- [Work to complete]
Go line by line through the data and copy those with the word "strength".

Given records below:

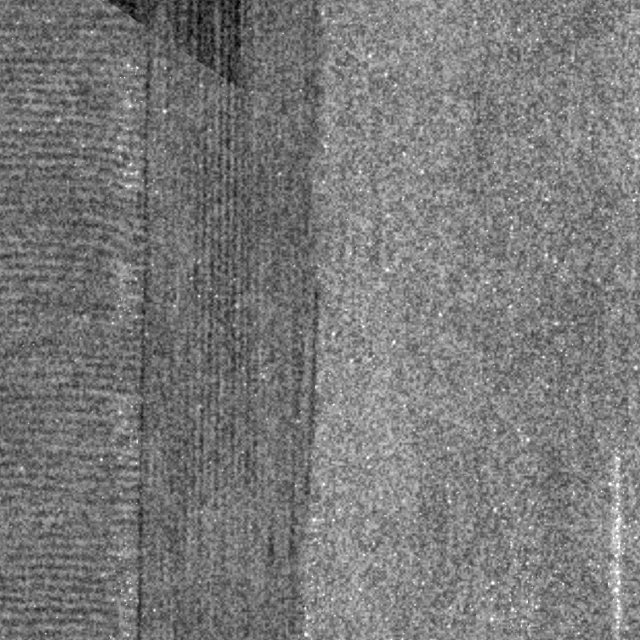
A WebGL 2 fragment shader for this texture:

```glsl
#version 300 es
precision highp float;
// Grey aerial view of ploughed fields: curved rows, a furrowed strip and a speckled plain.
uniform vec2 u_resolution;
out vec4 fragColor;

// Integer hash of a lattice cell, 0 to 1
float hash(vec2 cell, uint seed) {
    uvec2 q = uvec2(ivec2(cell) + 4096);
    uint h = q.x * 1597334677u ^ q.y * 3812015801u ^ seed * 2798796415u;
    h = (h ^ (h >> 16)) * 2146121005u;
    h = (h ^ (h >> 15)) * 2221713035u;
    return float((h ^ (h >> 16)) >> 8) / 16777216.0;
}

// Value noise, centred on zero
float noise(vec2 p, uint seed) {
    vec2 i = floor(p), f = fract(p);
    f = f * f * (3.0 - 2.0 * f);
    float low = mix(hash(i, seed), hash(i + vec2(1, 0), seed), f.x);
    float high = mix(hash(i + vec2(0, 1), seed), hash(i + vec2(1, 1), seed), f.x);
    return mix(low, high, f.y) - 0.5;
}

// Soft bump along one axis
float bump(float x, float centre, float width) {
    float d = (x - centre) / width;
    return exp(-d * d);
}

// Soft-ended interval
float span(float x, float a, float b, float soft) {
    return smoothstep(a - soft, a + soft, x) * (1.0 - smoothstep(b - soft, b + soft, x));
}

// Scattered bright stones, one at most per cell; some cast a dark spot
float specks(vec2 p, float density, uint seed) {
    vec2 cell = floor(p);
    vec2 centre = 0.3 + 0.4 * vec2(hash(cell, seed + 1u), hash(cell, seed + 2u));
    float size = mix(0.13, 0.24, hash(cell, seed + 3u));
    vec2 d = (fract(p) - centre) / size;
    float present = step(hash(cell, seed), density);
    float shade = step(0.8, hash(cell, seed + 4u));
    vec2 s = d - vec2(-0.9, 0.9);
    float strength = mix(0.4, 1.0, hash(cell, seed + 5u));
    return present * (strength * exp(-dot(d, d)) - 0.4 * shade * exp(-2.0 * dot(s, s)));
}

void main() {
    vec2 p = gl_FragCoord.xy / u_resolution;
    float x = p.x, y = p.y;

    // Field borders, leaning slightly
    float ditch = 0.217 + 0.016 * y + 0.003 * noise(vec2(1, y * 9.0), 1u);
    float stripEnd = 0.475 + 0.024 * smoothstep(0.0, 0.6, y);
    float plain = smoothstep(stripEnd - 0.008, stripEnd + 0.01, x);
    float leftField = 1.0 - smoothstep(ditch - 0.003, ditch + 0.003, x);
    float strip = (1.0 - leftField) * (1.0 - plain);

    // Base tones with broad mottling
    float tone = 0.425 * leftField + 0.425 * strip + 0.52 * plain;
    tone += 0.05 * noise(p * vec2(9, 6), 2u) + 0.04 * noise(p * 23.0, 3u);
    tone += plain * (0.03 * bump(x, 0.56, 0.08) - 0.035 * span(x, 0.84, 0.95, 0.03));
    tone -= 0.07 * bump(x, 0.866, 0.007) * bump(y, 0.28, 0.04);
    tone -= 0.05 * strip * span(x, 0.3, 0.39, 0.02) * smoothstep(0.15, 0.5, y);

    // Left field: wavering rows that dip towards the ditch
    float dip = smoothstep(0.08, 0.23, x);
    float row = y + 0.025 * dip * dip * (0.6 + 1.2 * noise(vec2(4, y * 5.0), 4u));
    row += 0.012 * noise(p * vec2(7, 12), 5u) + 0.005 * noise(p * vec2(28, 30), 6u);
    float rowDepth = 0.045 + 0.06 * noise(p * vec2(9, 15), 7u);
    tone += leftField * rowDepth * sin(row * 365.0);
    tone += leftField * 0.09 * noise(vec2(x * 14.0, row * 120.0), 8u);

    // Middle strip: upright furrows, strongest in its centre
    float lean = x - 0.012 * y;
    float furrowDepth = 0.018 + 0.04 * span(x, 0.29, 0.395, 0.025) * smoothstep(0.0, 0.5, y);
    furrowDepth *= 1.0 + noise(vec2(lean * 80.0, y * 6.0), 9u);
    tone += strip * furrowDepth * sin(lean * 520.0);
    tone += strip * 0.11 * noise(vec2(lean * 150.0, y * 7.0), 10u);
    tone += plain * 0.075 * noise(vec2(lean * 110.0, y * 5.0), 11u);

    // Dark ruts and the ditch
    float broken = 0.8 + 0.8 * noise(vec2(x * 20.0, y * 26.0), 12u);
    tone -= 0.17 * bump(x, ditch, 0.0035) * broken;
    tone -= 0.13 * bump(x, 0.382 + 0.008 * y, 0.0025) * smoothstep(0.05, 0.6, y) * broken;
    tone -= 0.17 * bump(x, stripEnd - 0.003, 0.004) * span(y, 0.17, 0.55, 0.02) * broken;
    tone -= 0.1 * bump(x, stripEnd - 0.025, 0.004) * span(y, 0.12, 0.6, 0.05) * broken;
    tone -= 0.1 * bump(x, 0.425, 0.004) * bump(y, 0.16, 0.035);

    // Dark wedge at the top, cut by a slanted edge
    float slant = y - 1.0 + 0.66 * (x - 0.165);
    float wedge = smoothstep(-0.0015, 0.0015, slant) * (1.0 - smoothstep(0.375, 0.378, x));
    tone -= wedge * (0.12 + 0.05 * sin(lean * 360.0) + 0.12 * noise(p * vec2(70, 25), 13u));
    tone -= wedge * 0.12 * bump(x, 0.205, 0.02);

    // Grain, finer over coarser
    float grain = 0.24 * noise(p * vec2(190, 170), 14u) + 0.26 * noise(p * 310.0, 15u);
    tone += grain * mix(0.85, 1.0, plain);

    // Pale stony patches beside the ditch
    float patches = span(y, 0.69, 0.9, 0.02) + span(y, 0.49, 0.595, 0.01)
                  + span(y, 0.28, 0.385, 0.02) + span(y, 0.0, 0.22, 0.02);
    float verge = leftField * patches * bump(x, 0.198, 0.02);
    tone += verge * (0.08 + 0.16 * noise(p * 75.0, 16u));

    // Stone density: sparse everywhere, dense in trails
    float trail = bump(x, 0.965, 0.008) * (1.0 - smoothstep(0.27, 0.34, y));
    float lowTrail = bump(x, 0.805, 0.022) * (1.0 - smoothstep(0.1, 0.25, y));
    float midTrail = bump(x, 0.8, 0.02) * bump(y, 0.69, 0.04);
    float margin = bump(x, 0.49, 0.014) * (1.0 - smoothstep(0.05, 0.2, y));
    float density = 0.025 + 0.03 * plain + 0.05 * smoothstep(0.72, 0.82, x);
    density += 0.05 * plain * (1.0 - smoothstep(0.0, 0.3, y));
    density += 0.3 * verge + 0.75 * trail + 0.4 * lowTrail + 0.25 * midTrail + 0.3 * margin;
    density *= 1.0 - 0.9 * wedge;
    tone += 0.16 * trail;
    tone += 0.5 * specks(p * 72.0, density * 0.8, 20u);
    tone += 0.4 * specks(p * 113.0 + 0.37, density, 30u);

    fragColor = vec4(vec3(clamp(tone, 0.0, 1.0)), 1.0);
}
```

End of Given records.
Given records below:

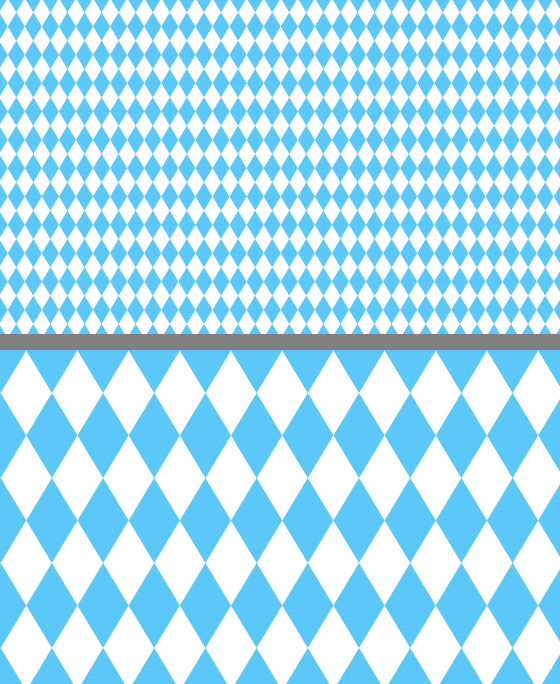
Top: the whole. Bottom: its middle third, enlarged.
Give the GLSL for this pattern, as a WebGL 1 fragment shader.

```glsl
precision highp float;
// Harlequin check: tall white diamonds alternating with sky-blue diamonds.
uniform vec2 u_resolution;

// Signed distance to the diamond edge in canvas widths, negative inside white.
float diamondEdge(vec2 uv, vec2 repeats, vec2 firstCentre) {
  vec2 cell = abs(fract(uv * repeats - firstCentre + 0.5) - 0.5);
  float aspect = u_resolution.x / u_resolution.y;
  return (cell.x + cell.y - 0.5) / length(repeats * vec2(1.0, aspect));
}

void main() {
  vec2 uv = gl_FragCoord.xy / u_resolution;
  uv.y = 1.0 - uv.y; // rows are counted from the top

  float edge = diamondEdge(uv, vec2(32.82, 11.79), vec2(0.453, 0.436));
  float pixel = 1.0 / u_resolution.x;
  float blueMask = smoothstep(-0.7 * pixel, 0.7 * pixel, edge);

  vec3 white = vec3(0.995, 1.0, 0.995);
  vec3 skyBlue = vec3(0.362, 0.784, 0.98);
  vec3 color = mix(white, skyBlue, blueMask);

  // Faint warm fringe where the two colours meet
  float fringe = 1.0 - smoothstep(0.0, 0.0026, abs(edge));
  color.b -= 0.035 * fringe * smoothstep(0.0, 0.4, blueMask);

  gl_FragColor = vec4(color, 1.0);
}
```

End of Given records.
Given records below:

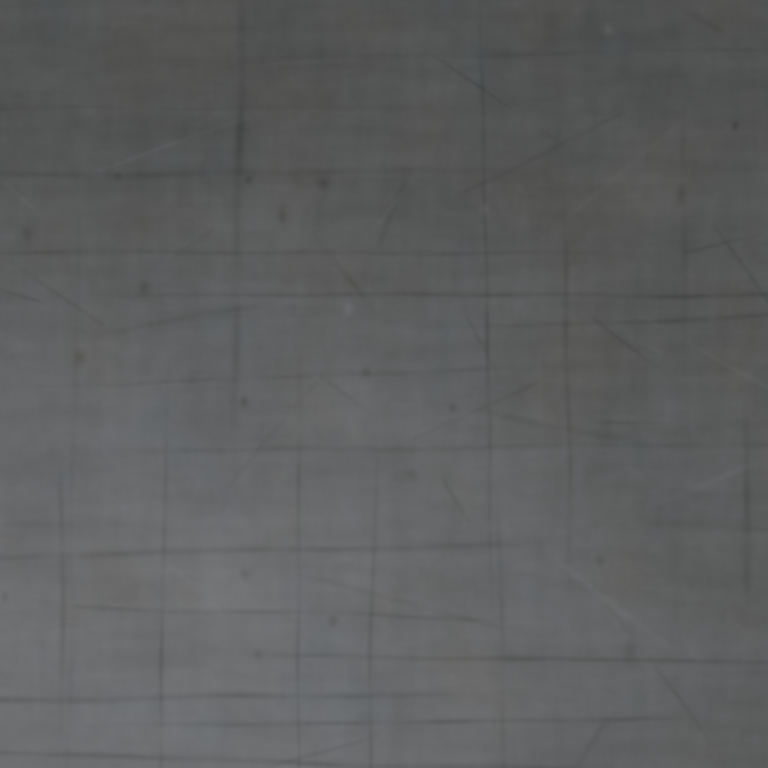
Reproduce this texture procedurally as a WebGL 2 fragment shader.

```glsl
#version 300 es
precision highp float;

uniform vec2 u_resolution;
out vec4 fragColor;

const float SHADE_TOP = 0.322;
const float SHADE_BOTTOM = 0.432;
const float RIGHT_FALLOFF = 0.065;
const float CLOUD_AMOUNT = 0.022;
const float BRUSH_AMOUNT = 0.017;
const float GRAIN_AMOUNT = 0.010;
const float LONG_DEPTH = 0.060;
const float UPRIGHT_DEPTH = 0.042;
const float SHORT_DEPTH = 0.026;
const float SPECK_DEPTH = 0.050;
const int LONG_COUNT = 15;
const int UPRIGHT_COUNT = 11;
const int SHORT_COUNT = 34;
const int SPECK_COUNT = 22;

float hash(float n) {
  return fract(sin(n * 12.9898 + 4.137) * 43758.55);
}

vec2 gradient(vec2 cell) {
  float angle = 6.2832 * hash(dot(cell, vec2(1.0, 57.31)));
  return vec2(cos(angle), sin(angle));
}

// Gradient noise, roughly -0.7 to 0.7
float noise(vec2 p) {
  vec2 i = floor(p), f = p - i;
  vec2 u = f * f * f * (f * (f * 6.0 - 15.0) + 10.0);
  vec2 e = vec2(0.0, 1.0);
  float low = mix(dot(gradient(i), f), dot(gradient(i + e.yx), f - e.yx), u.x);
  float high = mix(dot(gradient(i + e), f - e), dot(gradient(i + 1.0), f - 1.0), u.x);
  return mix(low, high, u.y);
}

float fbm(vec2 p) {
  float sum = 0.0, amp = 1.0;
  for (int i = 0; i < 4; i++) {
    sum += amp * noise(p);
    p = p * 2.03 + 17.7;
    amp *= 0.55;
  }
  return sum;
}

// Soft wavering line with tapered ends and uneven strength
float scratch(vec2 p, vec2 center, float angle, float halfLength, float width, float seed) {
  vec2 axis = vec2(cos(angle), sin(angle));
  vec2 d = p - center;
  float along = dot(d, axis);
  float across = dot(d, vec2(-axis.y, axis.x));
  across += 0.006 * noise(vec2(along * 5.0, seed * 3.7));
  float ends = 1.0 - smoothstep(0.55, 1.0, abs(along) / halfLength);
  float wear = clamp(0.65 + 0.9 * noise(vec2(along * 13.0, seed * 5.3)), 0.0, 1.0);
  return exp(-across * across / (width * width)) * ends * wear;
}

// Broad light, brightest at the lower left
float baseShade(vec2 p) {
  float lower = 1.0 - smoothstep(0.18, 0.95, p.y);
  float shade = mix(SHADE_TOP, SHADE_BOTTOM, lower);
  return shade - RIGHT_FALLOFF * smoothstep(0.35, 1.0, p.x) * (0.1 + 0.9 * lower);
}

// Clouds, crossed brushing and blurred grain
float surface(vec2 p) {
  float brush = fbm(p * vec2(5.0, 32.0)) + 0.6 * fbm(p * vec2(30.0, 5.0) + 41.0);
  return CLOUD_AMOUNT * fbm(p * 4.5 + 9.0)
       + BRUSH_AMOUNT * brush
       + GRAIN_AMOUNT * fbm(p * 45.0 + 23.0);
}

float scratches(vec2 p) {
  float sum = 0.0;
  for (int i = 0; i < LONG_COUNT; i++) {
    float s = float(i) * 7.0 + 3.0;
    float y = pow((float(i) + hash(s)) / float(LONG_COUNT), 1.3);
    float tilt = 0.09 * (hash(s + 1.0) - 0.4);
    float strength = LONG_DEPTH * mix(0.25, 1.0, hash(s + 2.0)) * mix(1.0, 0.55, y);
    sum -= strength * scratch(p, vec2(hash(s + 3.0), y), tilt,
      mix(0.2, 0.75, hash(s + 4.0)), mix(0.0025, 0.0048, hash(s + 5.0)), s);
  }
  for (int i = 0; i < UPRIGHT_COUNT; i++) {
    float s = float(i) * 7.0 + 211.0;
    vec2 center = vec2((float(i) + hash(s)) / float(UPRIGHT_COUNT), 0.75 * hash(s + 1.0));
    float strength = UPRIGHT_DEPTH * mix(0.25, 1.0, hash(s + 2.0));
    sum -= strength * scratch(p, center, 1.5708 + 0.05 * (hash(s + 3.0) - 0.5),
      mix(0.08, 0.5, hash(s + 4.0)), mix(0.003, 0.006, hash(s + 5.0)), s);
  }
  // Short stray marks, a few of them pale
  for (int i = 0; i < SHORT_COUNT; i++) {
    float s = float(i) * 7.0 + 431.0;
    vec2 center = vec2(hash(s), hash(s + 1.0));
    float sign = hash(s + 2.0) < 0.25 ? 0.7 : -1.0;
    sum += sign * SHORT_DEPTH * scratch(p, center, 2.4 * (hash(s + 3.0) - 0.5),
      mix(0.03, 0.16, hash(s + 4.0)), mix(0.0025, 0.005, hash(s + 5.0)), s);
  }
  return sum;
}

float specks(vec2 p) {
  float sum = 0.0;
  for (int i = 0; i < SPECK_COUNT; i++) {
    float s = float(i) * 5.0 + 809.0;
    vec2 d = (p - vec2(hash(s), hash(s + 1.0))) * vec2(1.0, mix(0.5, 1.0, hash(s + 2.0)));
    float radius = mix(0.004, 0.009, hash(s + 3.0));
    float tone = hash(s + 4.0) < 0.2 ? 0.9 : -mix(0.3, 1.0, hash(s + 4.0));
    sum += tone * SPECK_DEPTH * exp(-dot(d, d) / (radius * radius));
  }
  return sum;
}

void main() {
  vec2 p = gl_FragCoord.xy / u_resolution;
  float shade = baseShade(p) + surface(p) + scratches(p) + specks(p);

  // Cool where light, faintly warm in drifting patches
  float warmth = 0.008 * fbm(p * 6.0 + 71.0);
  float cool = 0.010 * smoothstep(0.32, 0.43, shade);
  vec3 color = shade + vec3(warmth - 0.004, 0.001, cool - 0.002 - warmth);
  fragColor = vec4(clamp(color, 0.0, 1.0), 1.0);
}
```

End of Given records.

- [Result of the exercise]
    float strength = mix(0.4, 1.0, hash(cell, seed + 5u));
    return present * (strength * exp(-dot(d, d)) - 0.4 * shade * exp(-2.0 * dot(s, s)));
// Soft wavering line with tapered ends and uneven strength
    float strength = LONG_DEPTH * mix(0.25, 1.0, hash(s + 2.0)) * mix(1.0, 0.55, y);
    sum -= strength * scratch(p, vec2(hash(s + 3.0), y), tilt,
    float strength = UPRIGHT_DEPTH * mix(0.25, 1.0, hash(s + 2.0));
    sum -= strength * scratch(p, center, 1.5708 + 0.05 * (hash(s + 3.0) - 0.5),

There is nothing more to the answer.